But these numbers also illustrate why buying a personal residence that costs millions of dollars is just plain stupid (again, looking at you, "Financial Kung Fu" with your dream of a $5M home).   Not only are the property taxes going to be murder, but if you sold the place, you will get taxed on any gain over $500,000.   A better approach, from a financial viewpoint, is to live in less house, and use that extra money (or credit) to buy investment properties which can generate income (rent) and appreciate in value - and provide that sweet "Big-D" deduction.  No, you can't depreciate your primary residence, sorry!   Expensive houses are just expenses.  Real financial experts don't promote the idea of wasting money that way.

But getting back to the house in question, the heir has decided to sell, and that is probably for the best.  He if wanted to invest in real estate, he could use the funds to buy a house closer to where he lives and rent that out - or use it for any number of uses.  Being a remote landlord is never a Swiss picnic.   And besides, to rent out the house, they would have to clean it up, paint it, maybe put in new carpets, and so on and so forth.   So that represents a cash investment that they may be reluctant to make.

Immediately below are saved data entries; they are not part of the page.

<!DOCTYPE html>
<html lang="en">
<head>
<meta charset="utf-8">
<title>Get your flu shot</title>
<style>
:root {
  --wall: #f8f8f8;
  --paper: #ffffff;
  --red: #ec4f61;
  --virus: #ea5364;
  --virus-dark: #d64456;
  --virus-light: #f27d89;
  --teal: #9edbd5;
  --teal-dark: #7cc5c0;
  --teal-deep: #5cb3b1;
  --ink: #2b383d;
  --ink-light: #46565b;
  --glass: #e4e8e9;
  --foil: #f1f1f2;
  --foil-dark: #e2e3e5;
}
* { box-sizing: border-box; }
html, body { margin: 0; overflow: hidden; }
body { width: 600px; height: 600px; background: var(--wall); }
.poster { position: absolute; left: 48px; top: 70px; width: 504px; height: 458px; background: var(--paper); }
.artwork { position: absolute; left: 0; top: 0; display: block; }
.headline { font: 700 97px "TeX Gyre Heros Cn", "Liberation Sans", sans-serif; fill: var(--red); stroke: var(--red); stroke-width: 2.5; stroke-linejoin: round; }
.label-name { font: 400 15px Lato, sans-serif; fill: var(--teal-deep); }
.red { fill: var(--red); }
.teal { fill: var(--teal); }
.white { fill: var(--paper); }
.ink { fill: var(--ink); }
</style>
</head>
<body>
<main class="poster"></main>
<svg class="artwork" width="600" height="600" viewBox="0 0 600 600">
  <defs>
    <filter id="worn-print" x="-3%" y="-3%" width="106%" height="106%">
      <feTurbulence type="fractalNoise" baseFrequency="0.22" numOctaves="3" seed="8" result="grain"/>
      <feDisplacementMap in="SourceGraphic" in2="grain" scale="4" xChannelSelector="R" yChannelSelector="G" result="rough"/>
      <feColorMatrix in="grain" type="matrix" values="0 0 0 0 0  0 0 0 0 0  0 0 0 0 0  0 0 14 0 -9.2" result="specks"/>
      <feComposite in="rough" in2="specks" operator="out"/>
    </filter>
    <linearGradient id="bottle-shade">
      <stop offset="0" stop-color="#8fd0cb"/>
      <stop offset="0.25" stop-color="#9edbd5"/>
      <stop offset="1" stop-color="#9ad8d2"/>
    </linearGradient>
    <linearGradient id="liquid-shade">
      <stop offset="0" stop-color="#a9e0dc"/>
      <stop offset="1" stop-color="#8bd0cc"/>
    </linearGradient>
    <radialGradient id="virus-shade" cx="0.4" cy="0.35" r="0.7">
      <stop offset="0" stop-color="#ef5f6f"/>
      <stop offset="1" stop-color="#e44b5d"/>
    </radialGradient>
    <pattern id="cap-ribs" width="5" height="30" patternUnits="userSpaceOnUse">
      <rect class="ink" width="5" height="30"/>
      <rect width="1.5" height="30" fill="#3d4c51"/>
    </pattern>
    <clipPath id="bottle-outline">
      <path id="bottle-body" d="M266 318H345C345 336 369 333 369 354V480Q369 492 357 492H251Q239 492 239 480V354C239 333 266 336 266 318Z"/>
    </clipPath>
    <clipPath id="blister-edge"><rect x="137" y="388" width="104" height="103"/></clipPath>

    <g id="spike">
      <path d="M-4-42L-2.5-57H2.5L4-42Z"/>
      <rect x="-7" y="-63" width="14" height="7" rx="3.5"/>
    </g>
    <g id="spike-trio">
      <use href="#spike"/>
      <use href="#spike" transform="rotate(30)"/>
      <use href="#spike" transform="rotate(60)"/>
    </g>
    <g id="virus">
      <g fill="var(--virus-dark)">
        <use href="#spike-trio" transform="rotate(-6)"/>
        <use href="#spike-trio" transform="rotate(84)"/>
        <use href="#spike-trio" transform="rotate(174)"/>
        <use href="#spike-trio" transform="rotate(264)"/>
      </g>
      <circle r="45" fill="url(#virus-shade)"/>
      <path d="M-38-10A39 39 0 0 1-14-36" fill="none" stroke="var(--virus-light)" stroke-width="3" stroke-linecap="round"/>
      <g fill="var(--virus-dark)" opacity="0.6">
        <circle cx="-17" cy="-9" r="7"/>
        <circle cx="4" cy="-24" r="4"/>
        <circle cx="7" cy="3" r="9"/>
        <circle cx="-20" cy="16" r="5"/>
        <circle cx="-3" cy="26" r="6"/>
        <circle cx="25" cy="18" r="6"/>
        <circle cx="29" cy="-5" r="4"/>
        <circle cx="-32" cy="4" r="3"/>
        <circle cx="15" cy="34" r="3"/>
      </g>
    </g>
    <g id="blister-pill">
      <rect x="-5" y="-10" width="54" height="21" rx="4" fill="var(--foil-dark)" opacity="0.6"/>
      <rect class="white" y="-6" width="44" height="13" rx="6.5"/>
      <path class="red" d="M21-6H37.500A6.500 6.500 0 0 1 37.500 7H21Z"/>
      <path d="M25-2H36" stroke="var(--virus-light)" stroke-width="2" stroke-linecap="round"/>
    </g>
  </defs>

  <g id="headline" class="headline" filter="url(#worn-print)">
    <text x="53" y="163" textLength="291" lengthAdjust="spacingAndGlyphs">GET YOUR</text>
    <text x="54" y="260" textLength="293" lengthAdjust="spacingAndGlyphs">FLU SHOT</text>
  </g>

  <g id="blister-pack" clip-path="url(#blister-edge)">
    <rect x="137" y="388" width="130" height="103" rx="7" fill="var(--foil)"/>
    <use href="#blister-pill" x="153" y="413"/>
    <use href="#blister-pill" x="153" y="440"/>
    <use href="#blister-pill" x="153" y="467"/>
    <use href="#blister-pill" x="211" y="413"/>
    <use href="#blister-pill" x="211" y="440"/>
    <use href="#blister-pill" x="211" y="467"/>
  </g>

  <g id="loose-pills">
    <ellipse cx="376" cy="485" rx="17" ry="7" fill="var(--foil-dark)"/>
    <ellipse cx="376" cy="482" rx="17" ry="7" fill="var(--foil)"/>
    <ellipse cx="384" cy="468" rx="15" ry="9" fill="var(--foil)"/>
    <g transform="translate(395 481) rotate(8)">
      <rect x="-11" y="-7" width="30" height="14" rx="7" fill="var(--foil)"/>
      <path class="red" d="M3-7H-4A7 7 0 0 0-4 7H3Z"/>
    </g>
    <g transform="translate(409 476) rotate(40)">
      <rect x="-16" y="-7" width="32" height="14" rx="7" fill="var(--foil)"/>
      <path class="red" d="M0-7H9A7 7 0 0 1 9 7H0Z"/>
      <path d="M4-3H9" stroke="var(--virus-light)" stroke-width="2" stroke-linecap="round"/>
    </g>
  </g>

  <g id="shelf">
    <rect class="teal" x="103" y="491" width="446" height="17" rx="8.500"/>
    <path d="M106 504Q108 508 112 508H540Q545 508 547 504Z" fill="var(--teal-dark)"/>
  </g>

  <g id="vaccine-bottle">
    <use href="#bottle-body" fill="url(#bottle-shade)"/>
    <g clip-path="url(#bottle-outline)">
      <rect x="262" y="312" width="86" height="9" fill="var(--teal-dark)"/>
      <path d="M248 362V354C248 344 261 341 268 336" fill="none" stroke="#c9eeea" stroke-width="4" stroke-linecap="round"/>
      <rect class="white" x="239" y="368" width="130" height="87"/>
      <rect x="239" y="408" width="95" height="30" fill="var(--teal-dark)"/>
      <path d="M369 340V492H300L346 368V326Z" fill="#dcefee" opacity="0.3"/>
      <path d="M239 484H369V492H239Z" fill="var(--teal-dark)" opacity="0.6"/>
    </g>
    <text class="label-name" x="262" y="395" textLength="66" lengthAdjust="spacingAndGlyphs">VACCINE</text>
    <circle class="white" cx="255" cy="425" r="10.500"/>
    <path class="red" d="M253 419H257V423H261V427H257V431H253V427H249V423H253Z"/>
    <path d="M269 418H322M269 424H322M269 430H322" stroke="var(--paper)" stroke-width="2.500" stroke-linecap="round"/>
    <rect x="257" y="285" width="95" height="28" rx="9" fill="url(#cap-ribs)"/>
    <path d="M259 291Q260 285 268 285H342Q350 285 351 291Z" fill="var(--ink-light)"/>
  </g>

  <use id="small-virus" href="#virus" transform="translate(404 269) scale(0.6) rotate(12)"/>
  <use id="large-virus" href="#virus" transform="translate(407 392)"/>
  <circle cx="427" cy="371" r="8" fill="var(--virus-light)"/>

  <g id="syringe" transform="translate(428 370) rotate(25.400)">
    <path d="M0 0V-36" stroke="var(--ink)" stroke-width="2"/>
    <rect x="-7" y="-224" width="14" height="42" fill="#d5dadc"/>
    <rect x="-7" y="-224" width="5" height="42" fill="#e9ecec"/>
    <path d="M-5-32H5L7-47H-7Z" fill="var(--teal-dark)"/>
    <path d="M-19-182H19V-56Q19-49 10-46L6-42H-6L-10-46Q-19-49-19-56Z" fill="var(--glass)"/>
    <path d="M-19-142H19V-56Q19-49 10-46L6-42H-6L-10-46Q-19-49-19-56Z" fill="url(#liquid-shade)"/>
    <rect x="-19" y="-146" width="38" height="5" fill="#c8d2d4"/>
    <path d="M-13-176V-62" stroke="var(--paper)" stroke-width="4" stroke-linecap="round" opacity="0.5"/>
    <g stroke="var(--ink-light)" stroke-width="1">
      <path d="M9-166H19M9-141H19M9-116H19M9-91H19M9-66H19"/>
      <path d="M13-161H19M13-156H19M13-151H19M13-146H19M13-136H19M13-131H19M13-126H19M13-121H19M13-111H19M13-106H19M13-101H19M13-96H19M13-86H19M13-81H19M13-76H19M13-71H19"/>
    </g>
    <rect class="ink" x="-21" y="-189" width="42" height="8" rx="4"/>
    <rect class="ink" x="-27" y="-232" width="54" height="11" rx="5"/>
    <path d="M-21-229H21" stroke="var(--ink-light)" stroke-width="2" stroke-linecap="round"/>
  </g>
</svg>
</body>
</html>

Not only that, I suspect that we are at a peak of housing prices right about now.  I could be wrong about that - we have seen some people move here from "off-island" and pay a half-million for a house and plow another half-million into it.   Either they are fools with their money, have a ton of money and don't care, or they know something we don't.    As the housing stock on the island reaches a half-century old, many of the homes are in need of serious overhaul.  And it won't be long before someone just flattens one of these ranch homes and builds something more daring.

And to some extent, that is already happening.   A beach house, built years ago on two lots, is being torn down to make way for two fancy new million-dollar homes.  Sounds familiar, eh?   But that is the exception to the rule, and to some extent, recent storms (and resulting beach erosion) may be scaring off the million-dollar beach home types.   Besides, our water is brown and because of off-shore sand bars, we have no surf to speak of.

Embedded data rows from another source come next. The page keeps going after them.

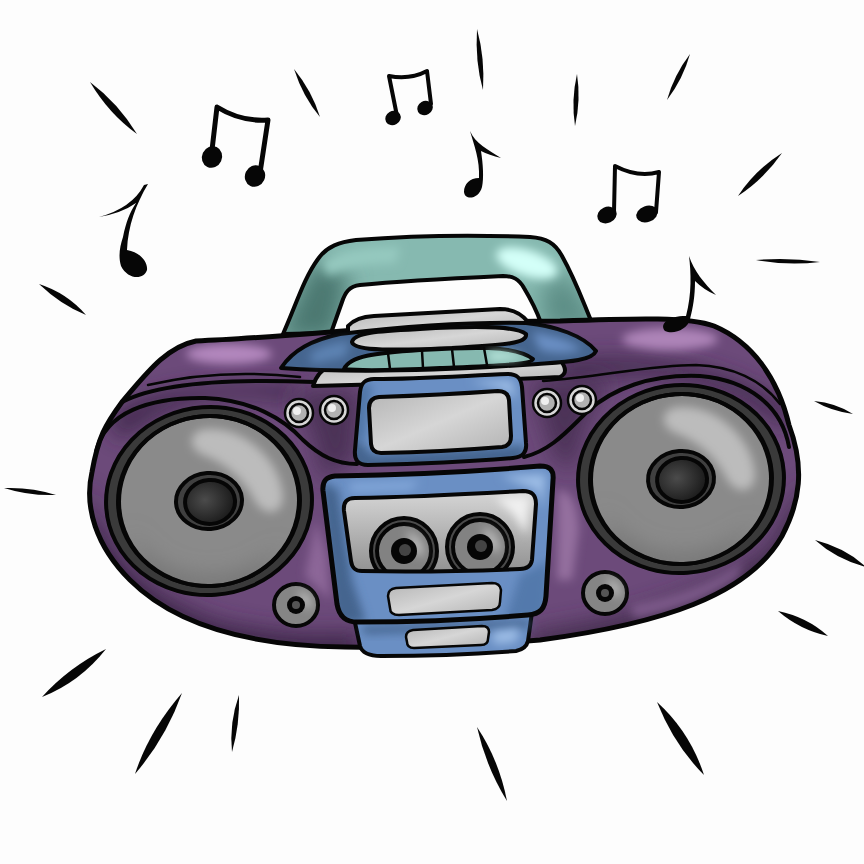
<!DOCTYPE html>
<html lang="en">
<head>
<meta charset="utf-8">
<title>Boombox</title>
<style>
:root{--paper:#fdfdfd;--ink:#060606;--purple:#6c4a7a;--purple-dark:#3d2748;--purple-light:#b287bd;--blue:#6a8fc4;--blue-dark:#45658f;--blue-light:#9dbde6;--teal:#86b9b0;--teal-dark:#4c7871;--teal-light:#d3fff8;--grey:#8a8a8a;--silver:#c3c3c3;--rim:#3a3a3a}
html,body{margin:0;padding:0;background:var(--paper)}
body{width:864px;height:864px;overflow:hidden}
svg{display:block}
.line{stroke:var(--ink);stroke-width:4;stroke-linejoin:round;stroke-linecap:round}
.thick{stroke-width:5}
.thin{stroke-width:2.5}
.none{fill:none}
.purple{fill:var(--purple)}
.blue{fill:var(--blue)}
.teal{fill:var(--teal)}
.silver{fill:url(#silver)}
.soft{filter:url(#blur)}
.softer{filter:url(#blur-wide)}
.ink{fill:var(--ink)}
</style>
</head>
<body>
<svg width="864" height="864" viewBox="0 0 864 864" role="img" aria-label="Purple boombox playing music">
<defs>
<filter id="blur" x="-50%" y="-50%" width="200%" height="200%"><feGaussianBlur stdDeviation="5"/></filter>
<filter id="blur-wide" x="-50%" y="-50%" width="200%" height="200%"><feGaussianBlur stdDeviation="11"/></filter>
<linearGradient id="silver" x1="0" y1="0" x2="1" y2="1"><stop offset="0" stop-color="#b4b4b4"/><stop offset=".5" stop-color="#d6d6d6"/><stop offset="1" stop-color="#b2b2b2"/></linearGradient>
<linearGradient id="window" x1="0" y1="0" x2="0" y2="1"><stop offset="0" stop-color="#d6d6d6"/><stop offset="1" stop-color="#929292"/></linearGradient>
<radialGradient id="cap" cx=".4" cy=".45" r=".65"><stop offset="0" stop-color="#4b4b4b"/><stop offset="1" stop-color="#161616"/></radialGradient>
<path id="body-shape" d="M196 341C300 337 420 321 560 321C640 318 690 317 714 326C752 342 778 378 789 425C805 468 800 502 782 536C748 596 660 624 540 640C460 647 400 648 345 647C260 646 180 630 130 580C96 546 84 507 92 472C98 438 105 425 122 402C146 374 166 347 196 341Z"/>
<path id="handle-shape" d="M283 334C296 305 304 278 318 259C327 246 340 242 356 240C420 235 480 235 530 237C546 238 555 243 562 256C576 281 583 302 592 323L541 323C536 309 530 298 524 288C519 279 513 276 503 276C460 278 400 281 360 285C349 286 345 293 342 302L331 333Z"/>
<clipPath id="body-clip"><use href="#body-shape"/></clipPath>
<clipPath id="handle-clip"><use href="#handle-shape"/></clipPath>
<clipPath id="cone-clip"><ellipse rx="90" ry="85"/></clipPath>
<path id="deck-shape" d="M335 476C400 475 470 472 540 466C550 466 554 470 553 480L546 596C545 609 540 614 528 615C470 620 410 622 358 622C345 622 339 616 337 604L323 491C322 481 326 477 335 476Z"/>
<clipPath id="deck-clip"><use href="#deck-shape"/></clipPath>
<path id="window-shape" d="M355 498C410 497 470 494 523 491C532 491 536 495 536 504L532 560C531 566 527 569 520 569C470 571 410 572 362 571C355 571 352 568 351 561L344 511C343 502 347 498 355 498Z"/>
<clipPath id="window-clip"><use href="#window-shape"/></clipPath>
<path id="panel-shape" d="M374 379C420 379 460 376 508 374C517 374 521 378 522 387L526 443C527 452 523 457 513 458C465 462 415 464 368 465C358 465 354 460 355 450L360 392C361 383 365 379 374 379Z"/>
<clipPath id="panel-clip"><use href="#panel-shape"/></clipPath>
<g id="speaker">
<ellipse class="line" rx="103" ry="94" fill="var(--rim)"/>
<ellipse class="line" rx="91" ry="85" fill="var(--grey)"/>
<g clip-path="url(#cone-clip)">
<path class="softer" d="M-80 20C-70 70 10 100 70 50L40 100L-70 90Z" fill="#747474"/>
<path class="soft" d="M0-72C38-74 72-38 74-4C76 18 56 22 46 4C36-20 20-36-2-46C-18-54-16-70 0-72Z" fill="#bcbcbc"/>
</g>
<ellipse class="line none" rx="90" ry="85"/>
<ellipse class="line" rx="33" ry="28" fill="#404040"/>
<ellipse class="line" cx="1" cy="1" rx="25" ry="22" fill="url(#cap)"/>
</g>
<g id="knob">
<circle class="line thin" r="14" fill="#d7d7d7"/>
<circle class="line thin" r="9" fill="#b1b1b1"/>
<circle cx="-2" cy="-2" r="4" fill="#efefef"/>
</g>
<g id="tweeter">
<ellipse class="line" rx="22" ry="21" fill="#858585"/>
<path class="soft" d="M2-15Q16-10 15 4L8 0Z" fill="#c8c8c8"/>
<circle class="ink" r="9"/>
<circle r="4" fill="#555"/>
</g>
<g id="reel">
<circle class="line" r="33" fill="#4a4a4a"/>
<circle class="line" r="27" fill="#828282"/>
<path class="soft" d="M2-20Q20-16 20 6L10 2Z" fill="#bbb"/>
<circle class="ink" r="13"/>
<circle cx="1" cy="-1" r="6" fill="#444"/>
</g>
</defs>
<rect width="864" height="864" fill="var(--paper)"/>

<g id="sound-rays" class="ink">
<path d="M90 82Q118 103 137 134Q109 114 90 82Z"/>
<path d="M294 69Q312 91 320 117Q303 97 294 69Z"/>
<path d="M477 29Q485 58 483 90Q475 62 477 29Z"/>
<path d="M577 74Q581 100 575 126Q571 100 577 74Z"/>
<path d="M690 54Q683 79 667 100Q674 75 690 54Z"/>
<path d="M782 153Q764 179 738 196Q755 170 782 153Z"/>
<path d="M756 260Q788 257 820 262Q788 266 756 260Z"/>
<path d="M39 284Q67 293 86 315Q61 305 39 284Z"/>
<path d="M4 488Q32 487 56 495Q29 496 4 488Z"/>
<path d="M814 401Q836 403 853 414Q831 411 814 401Z"/>
<path d="M815 540Q846 548 866 567Q836 559 815 540Z"/>
<path d="M778 611Q807 617 828 636Q800 630 778 611Z"/>
<path d="M106 649Q80 682 42 697Q69 667 106 649Z"/>
<path d="M182 693Q166 738 135 774Q149 731 182 693Z"/>
<path d="M239 695Q240 724 232 752Q229 723 239 695Z"/>
<path d="M477 727Q499 760 507 801Q486 767 477 727Z"/>
<path d="M657 702Q690 732 704 775Q674 745 657 702Z"/>
</g>

<g id="music-notes" class="ink">
<g id="beamed-note-left">
<path class="line none thick" d="M212 150L217 107Q241 122 268 120L260 173"/>
<ellipse cx="212" cy="157" rx="10" ry="11" transform="rotate(25 212 157)"/>
<ellipse cx="255" cy="176" rx="10" ry="11" transform="rotate(25 255 176)"/>
</g>
<g id="beamed-note-center">
<path class="line none" d="M397 116L389 76Q410 80 427 71L431 104"/>
<ellipse cx="393" cy="118" rx="8" ry="7" transform="rotate(-30 393 118)"/>
<ellipse cx="425" cy="108" rx="8" ry="7" transform="rotate(-30 425 108)"/>
</g>
<g id="beamed-note-right">
<path class="line none" d="M614 212L615 166Q638 178 659 172L656 212"/>
<ellipse cx="607" cy="215" rx="10" ry="8" transform="rotate(-25 607 215)"/>
<ellipse cx="647" cy="214" rx="11" ry="8" transform="rotate(-20 647 214)"/>
</g>
<g id="single-note-left">
<path d="M148 184C136 204 128 226 127 250C140 252 148 262 147 270C144 280 128 280 121 266C118 256 120 246 123 237C126 222 130 212 136 203Q122 213 99 217Q132 208 144 185Z"/>
</g>
<g id="single-note-center">
<path d="M470 131C475 143 488 150 501 158Q489 155 481 151C483 164 484 178 482 187C479 199 465 201 464 192C464 184 470 178 479 178C480 160 474 145 470 131Z"/>
</g>
</g>

<g id="boombox">
<g id="handle">
<use href="#handle-shape" class="teal"/>
<g clip-path="url(#handle-clip)">
<path class="softer" d="M276 340L312 262L350 275L335 340Z" fill="var(--teal-dark)"/>
<path class="softer" d="M540 290L566 272L604 330L545 330Z" fill="#5d8e86"/>
<ellipse class="soft" cx="527" cy="263" rx="32" ry="13" transform="rotate(18 527 263)" fill="var(--teal-light)"/>
<path class="soft" d="M322 262Q345 246 400 247L396 263Q350 264 328 276Z" fill="#95c9bf"/>
</g>
<use href="#handle-shape" class="line none"/>
</g>

<g id="body">
<use href="#body-shape" class="purple"/>
<g clip-path="url(#body-clip)">
<path class="softer" d="M90 480Q100 580 220 622Q300 640 360 632L360 665L80 665Z" fill="var(--purple-dark)"/>
<path class="softer" d="M530 632Q690 610 770 545L805 480L810 660L530 660Z" fill="#442d50"/>
<path class="softer" d="M110 420Q150 380 300 385L290 400Q180 384 120 440Z" fill="var(--purple-dark)"/>
<path class="softer" d="M560 384Q690 352 790 430L790 410Q700 345 560 362Z" fill="var(--purple-dark)"/>
<path class="softer" d="M310 390L360 390L355 460L320 480Q316 420 290 400ZM530 380L610 380Q580 420 575 470L555 460Z" fill="#4b3256"/>
<ellipse class="soft" cx="229" cy="354" rx="43" ry="10" fill="var(--purple-light)"/>
<ellipse class="soft" cx="670" cy="339" rx="48" ry="11" fill="#ad84b8"/>
<path class="soft" d="M558 490Q577 490 579 530L572 580L557 580Z" fill="#94709f"/>
<path class="soft" d="M316 520L327 555L330 600L305 576Z" fill="#8c6698"/>
<path class="soft" d="M630 605Q700 592 742 562L738 576Q700 606 634 618Z" fill="#7d5a8a"/>
</g>
<g class="line none">
<path d="M122 402C160 382 240 379 314 382M96 452C105 412 150 397 205 398C252 400 284 419 303 440C320 456 336 464 357 464"/>
<path class="thin" d="M148 385Q220 368 300 377"/>
<path d="M524 457C552 450 568 430 588 411C612 389 650 374 700 376C748 380 782 406 789 447"/>
<path class="thin" d="M543 381C600 377 650 365 696 365C732 366 762 380 780 404"/>
</g>
<use href="#body-shape" class="line none thick"/>
</g>

<g id="top-controls">
<path class="line silver" d="M313 386Q318 370 331 366L560 360Q570 372 560 377Q430 383 313 386Z"/>
<path class="line silver" d="M348 326Q356 317 374 316L500 309Q518 309 528 322L528 332L348 336Z"/>
<path class="line" d="M281 368C293 350 312 340 340 334C400 327 470 322 526 323C556 326 584 336 596 351C592 361 566 362 538 364C450 370 350 373 281 368Z" fill="var(--blue-dark)"/>
<path class="soft" d="M532 332Q570 338 582 350Q560 356 540 350Z" fill="var(--blue)"/>
<path class="soft" d="M310 353Q330 342 350 341L345 357L312 364Z" fill="#5d83b3"/>
<path class="line silver" d="M352 342C354 332 380 331 420 329C470 326 515 325 526 334C528 344 500 345 452 348C400 350 354 352 352 342Z"/>
<path class="line teal" d="M344 369C350 356 374 353 420 350C470 347 515 345 533 359C532 365 490 366 440 368C400 370 360 371 344 369Z"/>
<path class="soft" d="M488 352Q512 350 524 359L490 361Z" fill="#bce8df"/>
<path class="line thin none" d="M388 353L390 369M422 351L423 368M452 349L454 367M484 348L487 365"/>
</g>

<g id="knobs">
<use href="#knob" x="299" y="413"/>
<use href="#knob" x="334" y="410"/>
<use href="#knob" x="547" y="403"/>
<use href="#knob" x="582" y="400"/>
</g>

<use id="left-speaker" href="#speaker" x="209" y="501" transform="rotate(-4 209 501)"/>
<use id="right-speaker" href="#speaker" x="681" y="479" transform="rotate(-4 681 479)"/>
<use id="left-tweeter" href="#tweeter" x="296" y="605"/>
<use id="right-tweeter" href="#tweeter" x="605" y="593"/>

<g id="display-panel">
<use href="#panel-shape" class="blue"/>
<g clip-path="url(#panel-clip)">
<path class="soft" d="M350 430L372 455L525 445L525 470L345 475Z" fill="var(--blue-dark)"/>
<path class="soft" d="M358 384L372 384L364 440L350 440Z" fill="#4f74a5"/>
<path class="soft" d="M470 381L512 380L516 400L504 390Z" fill="var(--blue-light)"/>
</g>
<use href="#panel-shape" class="line none"/>
<path class="line silver" d="M379 397Q440 395 498 391Q508 391 509 400L511 436Q511 446 502 447Q440 452 381 453Q372 453 371 444L369 408Q369 398 379 397Z"/>
</g>

<g id="base-panel">
<path class="line blue" d="M354 618L532 612L528 641Q526 649 516 651Q450 656 381 656Q363 656 360 646Z"/>
<path class="soft" d="M362 626L530 620L529 628L364 634Z" fill="var(--blue-dark)"/>
<path class="soft" d="M492 632L520 628L516 642L494 644Z" fill="var(--blue-light)"/>
<path class="line thin silver" d="M413 630L482 626Q489 626 489 632L488 639Q488 645 481 645L414 648Q407 648 407 642L406 637Q406 631 413 630Z"/>
</g>

<g id="cassette-deck">
<use href="#deck-shape" class="blue"/>
<g clip-path="url(#deck-clip)">
<path class="soft" d="M320 480L338 490L352 580L366 622L335 625Z" fill="var(--blue-dark)"/>
<path class="soft" d="M520 575L550 560L545 620L505 620Z" fill="#5379ac"/>
<path class="soft" d="M350 483L420 481L410 490L350 492Z" fill="#83a8da"/>
<path class="soft" d="M500 476L546 474L542 510L537 490Z" fill="var(--blue-light)"/>
</g>
<use href="#deck-shape" class="line none thick"/>
<use href="#window-shape" fill="url(#window)"/>
<g clip-path="url(#window-clip)">
<path class="soft" d="M495 497L530 496L526 535L514 515Z" fill="#f0f0f0"/>
<use href="#reel" x="404" y="551"/>
<use href="#reel" x="480" y="547"/>
</g>
<use href="#window-shape" class="line none"/>
<path class="line thin silver" d="M396 588L492 583Q500 583 501 590L500 602Q500 609 492 610L399 615Q390 615 390 608L388 596Q388 589 396 588Z"/>
</g>
</g>

<path id="single-note-right" class="ink" d="M689 256C694 271 704 283 716 295Q704 290 695 281C695 296 693 308 690 319C688 329 674 335 665 331C659 324 668 316 686 316C692 294 691 272 689 256Z"/>
</svg>
</body>
</html>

My personal thought is that prices will remain stable (let's hope!) in the next few years, as the economy slows down (and no, it won't keep growing forever and ever amen, despite what some Wall Street guru says - hey, he has no skin in the game, right?).   With housing prices more than double the national average, and off-island homes (often brand-new, with a swimming pool!) offered for half as much, the cost of homes here, to some extent, makes no sense at all.   But then again, I could be wrong about that.

Not only that, but rents on our island are out-of-whack compared to sales prices.  There are few houses for rent, long-term (but plenty of vacation rentals).   There are plenty of older folks who want to rent a home here, full time.  But they are not prepared to pay more than, say, $2000 a month, which would barely cover the P&I on such a house, if purchased with a 20% down payment, much less the taxes, insurance, and repairs.   As I noted time and time again, when it is cheaper to rent than it is to buy, odds are, houses are overpriced.   Then again, maybe rents are just skewed.

But in my thinking, selling the place is the best option, in this instance, as being a remote landlord doesn't make much sense.   Sell it and move on, and invest the money in something else, whether it is another piece of real estate or whatever.  Hanging on to such a house would be a maintenance and tenant nightmare, might not generate much income, and there likely won't be huge gains in values over the next few years.